*PROBLEM REQUIREMENTS:* Within the entries below, every line containing "大阪旅遊" is to be copied.

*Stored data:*
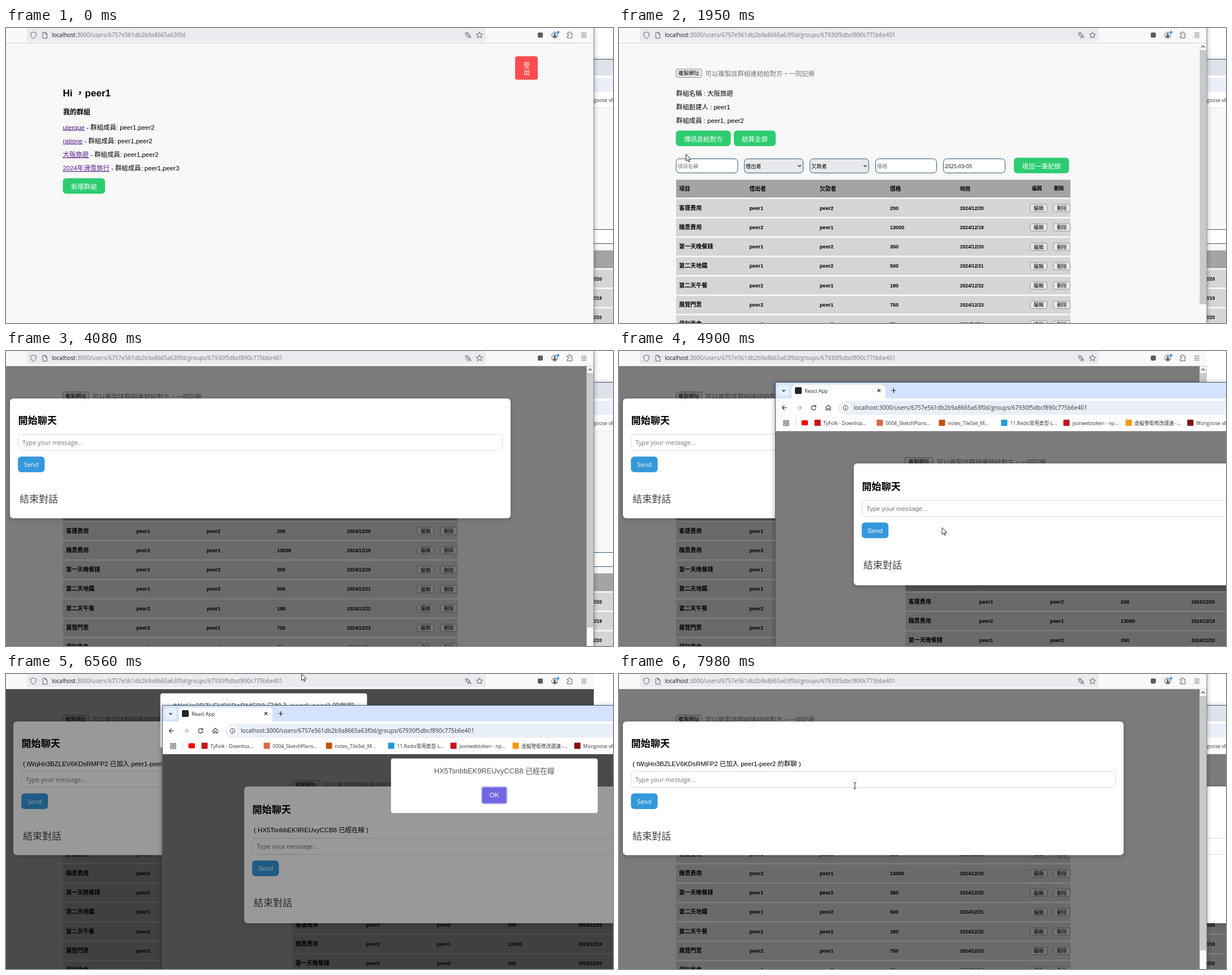
These frames come from a looping animation (1073 px wide and 522 px high, 8 s). An HTML page:

```html
<!DOCTYPE html>
<html lang="zh-Hant">
<head>
<meta charset="utf-8">
<title>Group ledger chat</title>
<style>
html, body { margin: 0; width: 100%; height: 100%; overflow: hidden; background: #fff; }
svg { display: block; }
text { white-space: pre; font-family: "Liberation Sans", Arial, "Noto Sans CJK TC", "Noto Sans CJK", sans-serif; }
.ui { font-family: "Open Sans", "Noto Sans", "Noto Sans CJK TC", sans-serif; }
.b { font-weight: bold; }
.light { font-weight: 300; }
.mid { text-anchor: middle; }
.link { fill: #551a8b; text-decoration: underline; }
.window { filter: drop-shadow(0 2px 4px #0006); }
</style>
</head>
<body>
<svg id="stage" width="1073" height="522" viewBox="0 0 1073 522"><g id="windows"></g><g id="cursor"></g></svg>
<script>
const LOOP = 8000;
const T = { move: 460, open: 1270, rows: 1950, foxChat: 2750, chromeFront: 4130,
            chromeChat: 4770, joined: 5030, foxFront: 6760, close: 7570 };
const USER_URL = ':3000/users/6757e561db2b9a8665a63f0d';
const GROUP_URL = USER_URL + '/groups/67930f5dbcf890c775b6e401';
const $ = id => document.getElementById(id);

// Drawing helpers
const rect = (x, y, w, h, fill, r = 0, more = '') =>
  `<rect x="${x}" y="${y}" width="${w}" height="${h}" fill="${fill}" rx="${r}" ${more}/>`;
const text = (x, y, str, size = 11.4, fill = '#000', cls = '') =>
  `<text x="${x}" y="${y}" font-size="${size}" fill="${fill}" class="${cls}">${str}</text>`;
const stroke = (d, color = '#5b5b66', w = 1) =>
  `<path d="${d}" fill="none" stroke="${color}" stroke-width="${w}"/>`;
const ring = (x, y, r, color = '#5b5b66') =>
  `<circle cx="${x}" cy="${y}" r="${r}" fill="none" stroke="${color}"/>`;
const group = (body, x = 0, y = 0, id = '') => `<g id="${id}" transform="translate(${x} ${y})">${body}</g>`;
const border = color => `stroke="${color}" stroke-width="1"`;

const greenButton = (x, y, w, label) =>
  rect(x, y, w, 27.5, '#2ecc71', 6) + text(x + w / 2, y + 19, label, 11.4, '#fff', 'mid');
const smallButton = (x, y, w, h, label, size) =>
  rect(x, y, w, h, '#e9e9ed', 2.5, border('#8f8f9d')) + text(x + w / 2, y + h / 2 + 3.4, label, size, '#000', 'mid');
const field = (x, w, label, fill, color) =>
  rect(x, 231.5, w, 25, fill, 6, border('#2b5a78')) + text(x + 2.5, 247.7, label, 9.2, color, 'ui');
const select = (x, label) =>
  field(x, 104, label, '#e9e9ed', '#000') + stroke(`M${x + 95} 242.5l2.7 2.8 2.7-2.8`, '#222', 1.2);

const records = [
  ['客運費用', 1, 200, 20], ['機票費用', 2, 13000, 19], ['第一天晚餐錢', 1, 350, 20],
  ['第二天地鐵', 1, 500, 21], ['第二天午餐', 2, 180, 22], ['展覽門票', 2, 750, 23], ['便利零食', 1, 50, 24],
];

function table(id, pitch) {
  const col = k => 106.3 + pitch * k;
  const head = rect(101, 268.5, 697, 31.5, '#a4a4a4') +
    ['項目', '借出者', '欠款者', '價格', '時間'].map((s, k) => text(col(k), 288, s, k > 3 ? 9 : 9.8, '#000', 'b')).join('') +
    text(730, 287, '編輯', 8.8, '#000', 'b') + text(769, 287, '刪除', 8.8, '#000', 'b');
  const rows = records.map(([item, lender, price, day], i) => {
    const y = 302.7 + 34.3 * i, cell = (k, s, size = 9.2) => text(col(k), y + 18.8, s, size, '#000', 'b');
    return rect(101, y, 697, 31.5, '#d5d5d4') + cell(0, item, 10) + cell(1, 'peer' + lender) +
      cell(2, 'peer' + (3 - lender)) + cell(3, price) + cell(4, '2024/12/' + day, 8.3) +
      smallButton(727, y + 9.3, 29.5, 13, '編輯', 8.8) + smallButton(768, y + 9.3, 29.5, 13, '刪除', 8.8);
  }).join('');
  return head + group(rows, 0, 0, id + '-rows');
}

function groupPage(id, { dx, top, mid, form, pitch, copyWidth }) {
  return group(smallButton(101, 72.5, copyWidth, 15, '複製網址', 9.3) +
      text(107.5 + copyWidth, 84.5, '可以複製該群組連結給對方，一同記帳', 11.4, '#757575'), dx, top) +
    group(text(101, 120, '群組名稱 : 大阪旅遊') + text(101, 144, '群組創建人 : peer1') +
      text(101, 168, '群組成員 : peer1, peer2') +
      greenButton(100.5, 181.5, 97, '傳訊息給對方') + greenButton(203, 181.5, 74, '結算全部'), dx, mid) +
    group(field(101, 109, '項目名稱', '#fff', '#757575') + select(221.5, '借出者') + select(337.5, '欠款者') +
      field(453.5, 108, '價格', '#fff', '#757575') + field(573.5, 109, '2025-03-05', '#fff', '#000') +
      greenButton(698, 229.5, 97.5, '增加一筆紀錄') + table(id, pitch), dx && dx + 1, form);
}

// Chat dialog, with its own origin at the top left corner
function chat(id, { pad, cls, size, message }) {
  const lower = rect(14.5, 63.5, 856, 28.5, '#fff', 6, border('#dcdcdc')) +
    text(22, 82, 'Type your message...', size, '#757575', cls) +
    rect(14.1, 102.8, 47.2, 27.8, '#3498db', 6) + text(37.7, 121, 'Send', size, '#fff', cls + ' mid') +
    text(17, 184, '結束對話', 17, '#444', 'light');
  return group(rect(0, 0, 885, 212, '#fff', 6, `id="${id}-box" style="filter:drop-shadow(0 2px 4px #0003)"`) +
    group(text(14.5, 45, '開始聊天', 17.1, '#000', 'b') +
      group(text(17, 79, message), 0, 0, id + '-message') + group(lower, 0, 0, id + '-lower'), 0, pad), 0, 0, id + '-chat');
}

const notice = (id, message) => group(
  rect(-182.7, -48.2, 365.4, 96.5, '#fff', 4) + text(0, -22, message, 12.86, '#545454', 'mid') +
  rect(-23.2, 1.2, 46.4, 31.6, '#b7b2ef', 4.5) + rect(-21.2, 3.2, 42.4, 27.6, '#7066e0', 3) +
  text(0, 20.8, 'OK', 11.6, '#fff', 'mid'), 0, 0, id + '-notice');

// Page area: content, chat backdrop, chat, notice backdrop, notice
function viewport(id, [x, y, w, h], content, win) {
  return `<svg x="${x}" y="${y}" width="${w}" height="${h}" viewBox="${x} ${y} ${w} ${h}">` +
    rect(x, y, w, h, '#f8f8f8') + content +
    rect(x, y, w, h, '#000', 0, `id="${id}-dim" opacity=".5"`) + chat(id, win) +
    rect(x, y, w, h, '#000', 0, `id="${id}-veil"`) + notice(id, win.notice) + '</svg>';
}

const wins = {
  fox: { dx: 0, top: 0, mid: 0, form: 0, pitch: 124.2, copyWidth: 45, pad: 0, cls: 'ui', size: 10.9,
    message: '( tWqHn3BZLEV6KDsRMFP2 已加入 peer1-peer2 的群聊 )', notice: 'tWqHn3BZLEV6KDsRMFP2 已加入 peer1-peer2 的群聊',
    x: 7, y: 84, height: 212, grow: 24.5, nx: 455.5, ny: 82.5, popAt: 5050 },
  chrome: { dx: 404.5, top: 116, mid: 120, form: 125, pitch: 125, copyWidth: 49.5, pad: 1.7, cls: '', size: 11.4,
    message: '( HX5TsnbbEK9REUvyCCB8 已經在線 )', notice: 'HX5TsnbbEK9REUvyCCB8 已經在線',
    x: 415, y: 199, height: 215.5, grow: 26.5, nx: 863.2, ny: 197.6, popAt: 5014 },
};

function homePage() {
  const item = (y, name, members) =>
    text(100.5, y, `<tspan class="link">${name}</tspan> - 群組成員: ${members}`);
  return rect(900, 50, 40, 41.5, '#ff4d4f', 4) + text(920.5, 70, '登', 11.4, '#fff', 'mid') +
    text(920.5, 83, '出', 11.4, '#fff', 'mid') +
    text(100.5, 121, 'Hi ，peer1', 17.1, '#000', 'b') + text(101, 152.5, '我的群組', 12, '#000', 'b') +
    item(179.5, 'uterque', 'peer1,peer2') + item(203.8, 'ratione', 'peer1,peer2') +
    item(228, '大阪旅遊', 'peer1,peer2') + item(252.3, '2024年滑雪旅行', 'peer1,peer3') +
    greenButton(100.5, 265.7, 74.5, '新增群組');
}

function foxWindow() {
  const icons = stroke('M48.500 7l5 2c0 5-1.500 7.500-5 9.500c-3.500-2-5-4.500-5-9.500z') +
    stroke('M65 7.500h4.500l3 3v7.500h-7.500zM69.500 7.500v3h3') +
    stroke('M811 9h7M814.500 7.500v1.500M812 14c3-1 4.500-3 5-5M812.500 10c1 2 2.500 3.500 4 4M816 18l3-7 3 7M817 16h4') +
    stroke('M837 7l1.600 3.500 3.900.4-2.900 2.600.8 3.800-3.400-2-3.400 2 .8-3.800-2.900-2.600 3.900-.4z') +
    rect(940, 8, 9, 9, '#5b5b66', 2) +
    ring(970, 12.5, 5.3) + '<circle cx="970" cy="11" r="1.900" fill="#5b5b66"/><path d="M966.500 15.500a3.500 2.500 0 0 1 7 0l-3.500 1.500z" fill="#5b5b66"/>' +
    '<circle cx="976" cy="7.500" r="2.300" fill="#2a9df4"/>' +
    stroke('M992 17.500v-3.500h1.500a1.500 1.500 0 0 0 0-3h-1.500v-2h2.500a1.700 1.700 0 1 1 3 0h3v8.500z') +
    stroke('M1017 9h9M1017 12.500h9M1017 16h9');
  const scrollbar = rect(1026.5, 27, 12, 495, '#f9f9fa') + rect(1026.5, 39, 12, 450, '#c9c9c9') +
    stroke('M1029.500 34.500l3-3 3 3', '#555', 1.4);
  const content = group(homePage(), 0, 0, 'fox-home') + group(groupPage('fox', wins.fox), 0, 0, 'fox-group');
  return `<g id="fox">` + rect(-20, -20, 1059, 570, '#f9f9fb', 0, 'id="fox-frame" class="window"') +
    rect(37, -6, 811, 29.5, '#ebebef', 4) + rect(0, 26, 1039, 1, '#cfcfd4') + icons +
    text(81, 16, '<tspan fill="#15141a">localhost</tspan><tspan id="fox-url"></tspan>', 10, '#74747c', 'ui') +
    viewport('fox', [0, 27, 1039, 495], content, wins.fox) +
    group(scrollbar, 0, 0, 'fox-bar') + rect(1038.5, 0, 1, 522, '#8a8a8f', 0, 'id="fox-edge"') + '</g>';
}

function chromeWindow() {
  const marks = [
    [351, '#c8141c', 'TyFolk - Downloa...'], [461, '#d9694a', '0004_SketchPlans...'], [571, '#c8500a', 'notes_TileSet_M...'],
    [681, '#1d9bd8', '11.Redis常用类型-L...'], [791, '#c4161c', 'jsonwebtoken - np...'],
    [901, '#f29900', '虛擬警衛修改建議 -...'], [1010, '#8a1010', 'Mongoose v8.9.0: ...'],
  ].map(([x, color, name]) => rect(x - 5.5, 121.5, 11, 11, color, 1) + text(x + 10.3, 130.8, name, 8.7, '#333', 'ui')).join('');
  const grid = [0, 1, 2, 3].map(i => rect(291 + i % 2 * 5.5, 123 + (i >> 1) * 5.5, 3.5, 3.5, 'none', 0, border('#444'))).join('');
  const icons = stroke('M288.500 69l2.500 2.500 2.500-2.500', '#222', 1.3) +
    stroke('M457 67.500l5 5M462 67.500l-5 5M481.500 70h8M485.500 66v8', '#222', 1.2) +
    stroke('M297 100.500h-8M292.500 96.500l-4 4 4 4', '#333', 1.2) + stroke('M314 100.500h8M318.500 96.500l4 4-4 4', '#aaa', 1.2) +
    stroke('M347.300 98a4 4 0 1 0 .7 3.500M348 96v2.700h-2.800', '#333', 1.2) +
    stroke('M366 104.500v-5l4-3.500 4 3.500v5h-2.700v-3h-2.600v3z', '#333', 1.1) +
    '<circle cx="400.500" cy="100.500" r="9" fill="#fff"/>' + ring(400.5, 100.5, 4.3, '#333') +
    stroke('M400.500 98v1M400.500 100v3', '#333');
  return `<g id="chrome">` + rect(276.5, 55.5, 830, 500, '#fff', 0, 'class="window" stroke="#46607d"') +
    rect(277, 56, 800, 28, '#d3e3fd', 0, 'id="strip"') + rect(280.5, 60, 21, 20, '#e9f1fe', 6) +
    rect(305, 59.5, 166, 30, '#fff', 7) + rect(277, 84, 800, 58, '#fff') +
    rect(311, 64, 12, 12, '#20232a', 2) + text(328, 73.8, 'React App', 8.8, '#222', 'ui') +
    rect(388, 88, 720, 25, '#eaf0fa', 12.5) + icons + text(415, 104.3, 'localhost' + GROUP_URL, 10.15, '#333', 'ui') +
    grid + rect(312, 121, 1, 12, '#c5d5ee') + rect(322.5, 122.5, 11.5, 9, '#f00', 2) + marks +
    rect(277, 141, 800, 1, '#dfe3ea') +
    viewport('chrome', [277, 142, 800, 380], groupPage('chrome', wins.chrome), wins.chrome) + '</g>';
}

$('windows').innerHTML = chromeWindow() + foxWindow();
$('cursor').innerHTML =
  '<path id="arrow" d="M.5.5v12l2.800-2.500 1.900 4.200 1.900-.9-1.900-4h3.800z" fill="#fff" stroke="#111" stroke-width=".9"/>' +
  '<path id="ibeam" d="M-2.500-5h2l.5.500.5-.5h2M0-4.500v10M-2.500 6h2l.5-.5.5.500h2" fill="none" stroke="#222"/>';

// Pointer stops: time, x, y
const stops = [
  [460, 922, 454], [1000, 110, 195], [1200, 118, 223], [2290, 118, 223], [2560, 150, 200], [2750, 150, 200],
  [3050, 190, 196], [3600, 190, 196], [3950, 48, 526], [4130, 330, 530], [4350, 598, 318], [4480, 512, 268],
  [4630, 570.5, 312], [5150, 570.5, 312], [5550, 760, 222], [5850, 953, 180], [6360, 533, 24], [6500, 522, -1],
  [6760, 522, -1], [7480, 417, 197], [LOOP, 417, 197],
];

const clamp = v => Math.min(1, Math.max(0, v));
const mix = (a, b, k) => a + (b - a) * k;
const show = (id, on) => { $(id).style.display = on ? '' : 'none'; };
const move = (id, x, y, s = 1) => $(id).setAttribute('transform', `translate(${x} ${y}) scale(${s})`);

function popScale(age) {
  const keys = [[0, .7], [135, 1.05], [240, .95], [300, 1]];
  if (age >= 300) return 1;
  const i = Math.max(1, keys.findIndex(k => k[0] > age));
  const [a, from] = keys[i - 1], [b, to] = keys[i];
  return mix(from, to, 1 - (1 - clamp((age - a) / (b - a))) ** 2.2);
}

function updateWindow(id, t, chatAt) {
  const w = wins[id], joined = t >= T.joined, locked = joined && t < T.close + 130;
  const leaving = clamp((t - T.close) / 150);
  const open = t >= chatAt;
  show(id + '-dim', open);
  show(id + '-chat', open);
  move(id + '-chat', w.x + (locked ? 6 : 0), w.y);
  show(id + '-message', joined);
  move(id + '-lower', 0, joined ? w.grow : 0);
  $(id + '-box').setAttribute('height', w.height + (joined ? w.grow : 0));
  show(id + '-veil', joined && leaving < 1);
  $(id + '-veil').setAttribute('opacity', .4 * clamp((t - T.joined + 30) / 100) * (1 - leaving));
  show(id + '-notice', t >= w.popAt && leaving < 1);
  $(id + '-notice').setAttribute('opacity', 1 - leaving);
  move(id + '-notice', w.nx, w.ny, popScale(t - w.popAt) * (1 - leaving / 2));
  return locked;
}

function render(t) {
  const grouped = t >= T.open;
  show('fox-home', !grouped);
  show('fox-group', grouped);
  show('fox-rows', t >= T.rows);
  $('fox-url').textContent = grouped ? GROUP_URL : USER_URL;
  const locked = updateWindow('fox', t, T.foxChat);
  updateWindow('chrome', t, T.chromeChat);
  show('fox-bar', t >= T.rows && !locked);

  const chromeFront = t >= T.chromeFront && t < T.foxFront;
  const front = $(chromeFront ? 'chrome' : 'fox');
  if ($('windows').lastChild !== front) $('windows').append(front);
  $('strip').setAttribute('fill', chromeFront ? '#d3e3fd' : '#dde3ea');
  $('fox-frame').classList.toggle('window', !chromeFront);
  show('fox-edge', !chromeFront);

  show('cursor', t >= T.move);
  show('arrow', t < T.close);
  show('ibeam', t >= T.close);
  const i = Math.max(1, stops.findIndex(s => s[0] > t));
  const [t0, x0, y0] = stops[i - 1], [t1, x1, y1] = stops[i];
  const k = clamp((t - t0) / (t1 - t0)), ease = k * k * (3 - 2 * k);
  move('cursor', mix(x0, x1, ease), mix(y0, y1, ease));
}

const start = performance.now();
function tick() {
  render((performance.now() - start) % LOOP);
  requestAnimationFrame(tick);
}
tick();
</script>
</body>
</html>
```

*SOLVED PROBLEM:*
    group(text(101, 120, '群組名稱 : 大阪旅遊') + text(101, 144, '群組創建人 : peer1') +
    item(228, '大阪旅遊', 'peer1,peer2') + item(252.3, '2024年滑雪旅行', 'peer1,peer3') +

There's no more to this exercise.